Saied insists that his actions are guaranteed by Article 80 of the constitution, which stipulates that the head of state can take "exceptional measures" in case of an "imminent danger" to national security.

Constitutional law professor Salsabil Klibi believes the terms of the controversial article "are more dangerous for rights and freedoms than a state of emergency".

"It implies the suspension of rights and freedoms and other guarantees linked to them," she said.

Sana Ben Achour, a professor specialising in public law, was among many Saied critics who had accused the president of staging a "coup".

The president's measures "violate the constitution", she said.

"He holds power and, as far as he is concerned, he is the only one capable of interpreting the constitution," she said.

By doing so, he is effectively holding all power in his hands, Ben Achour told local media outlets.

Saied was a political newcomer before he won a landslide election victory in 2019.

He was propelled to power amid growing frustrations at the failure of the political elite since the 2011 revolt.

A legal academic who lectured at the Tunis faculty of judicial and political sciences, Saied had from the onset declared his determination to revamp the political system through his views of the law.

'Authoritarian drift'

A group of 45 judges have penned a joint statement in recent days, denouncing Saied's travel bans as "authoritarian drift".

They also condemned what they called "the awful and unprecedented" moves by the president to bar judges from travelling in and out of the country.

Saied's nemesis, the Islamist-inspired Ennahda party – the largest bloc in parliament – said one of their leaders, Anouar Maarouf, was among those held under house arrest.

The opposition Democratic Current party also accused authorities of barring one of its deputies from travelling to France.

Like Ennahda, the party said the move was arbitrary and did not rest on any "judicial decision".

On Friday night, the former head of Tunisia's anti-corruption body, Chawki Tabib, said he had been ordered under house arrest.

A former head of Tunisia's bar association, Tabib said in a Facebook post that the move was "a flagrant violation" of his rights as guaranteed by the constitution.

30-day deadline looms

I Watch, a Tunisian non-government group that battles corruption, said at least 14 members of parliament face legal proceedings or have been sentenced over a range of crimes.

Among the MPs is Yassine Ayari, who was found guilty by a military court in 2018 of criticising the army, and Faycal Tebbini, sentenced in a libel case.

Media outlets have also been targeted since Saied's shock July measures, including Al Jazeera television.

The Qatari broadcaster was shut by police in the Tunisian capital and the keys to the premises confiscated.

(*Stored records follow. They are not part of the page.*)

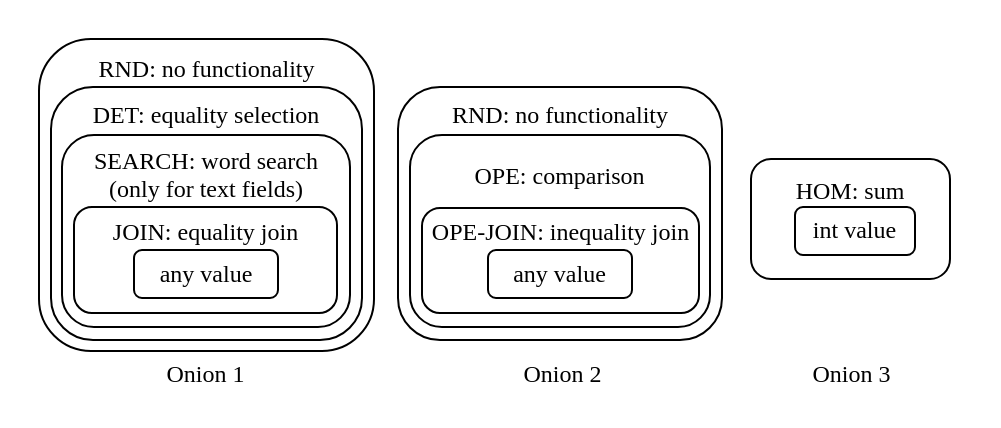
<!DOCTYPE html>
<html lang="en">
<head>
<meta charset="utf-8">
<title>Onion encryption layers</title>
<style>
:root { --ink: #000; --paper: #fff; }
* { box-sizing: border-box; }
html, body { margin: 0; overflow: hidden; }
.diagram {
  position: relative;
  width: 1001px;
  height: 428px;
  overflow: hidden;
  background: var(--paper);
  color: var(--ink);
  font: 24px/28px "Liberation Serif", "Times New Roman", serif;
  text-align: center;
  white-space: nowrap;
}
.onion { margin: 0; }
.layer {
  position: absolute;
  left: var(--x);
  top: var(--y);
  width: var(--w);
  height: var(--h);
  padding-top: var(--label);
  border: 2px solid var(--ink);
  border-radius: var(--r);
}
.value { --h: 50px; --r: 9px; --label: 9px; }
figcaption { position: absolute; top: 360px; width: 121px; }

.o1-rnd { --x: 38px; --y: 38px; --w: 337px; --h: 314px; --r: 53px; --label: 15px; }
.o1-det { --x: 50px; --y: 86px; --w: 313px; --h: 255px; --r: 43px; --label: 13px; text-indent: -1px; }
.o1-search { --x: 61px; --y: 134px; --w: 290px; --h: 194px; --r: 33px; --label: 11px; }
.o1-join { --x: 73px; --y: 206px; --w: 265px; --h: 108px; --r: 19px; --label: 10px; }
.o1-value { --x: 133px; --y: 249px; --w: 146px; }
.o1-caption { left: 145px; }

.o2-rnd { --x: 397px; --y: 86px; --w: 326px; --h: 255px; --r: 43px; --label: 13px; }
.o2-ope { --x: 409px; --y: 134px; --w: 302px; --h: 194px; --r: 33px; --label: 26px; text-indent: -1px; }
.o2-join { --x: 421px; --y: 207px; --w: 279px; --h: 107px; --r: 19px; --label: 9px; }
.o2-value { --x: 487px; --y: 249px; --w: 146px; text-indent: -1px; }
.o2-caption { left: 502px; }

.o3-hom { --x: 750px; --y: 158px; --w: 201px; --h: 122px; --r: 21px; --label: 17px; text-indent: -1px; }
.o3-value { --x: 794px; --y: 206px; --w: 122px; --label: 8px; text-indent: -1px; }
.o3-caption { left: 791px; }
</style>
</head>
<body>
<main class="diagram">
  <figure class="onion">
    <div class="layer o1-rnd">RND: no functionality</div>
    <div class="layer o1-det">DET: equality selection</div>
    <div class="layer o1-search">SEARCH: word search<br>(only for text fields)</div>
    <div class="layer o1-join">JOIN: equality join</div>
    <div class="layer value o1-value">any value</div>
    <figcaption class="o1-caption">Onion 1</figcaption>
  </figure>
  <figure class="onion">
    <div class="layer o2-rnd">RND: no functionality</div>
    <div class="layer o2-ope">OPE: comparison</div>
    <div class="layer o2-join">OPE-JOIN: inequality join</div>
    <div class="layer value o2-value">any value</div>
    <figcaption class="o2-caption">Onion 2</figcaption>
  </figure>
  <figure class="onion">
    <div class="layer o3-hom">HOM: sum</div>
    <div class="layer value o3-value">int value</div>
    <figcaption class="o3-caption">Onion 3</figcaption>
  </figure>
</main>
</body>
</html>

No reason was given for the closure.

With the deadline on his month-long suspension of parliament looming, Saied is expected to address the nation in the coming days to announce his future moves.

According to Ben Achour, he is expected to extend the suspension of parliament which is tantamount to suspending the constitution.

"And this can go on for years," she said.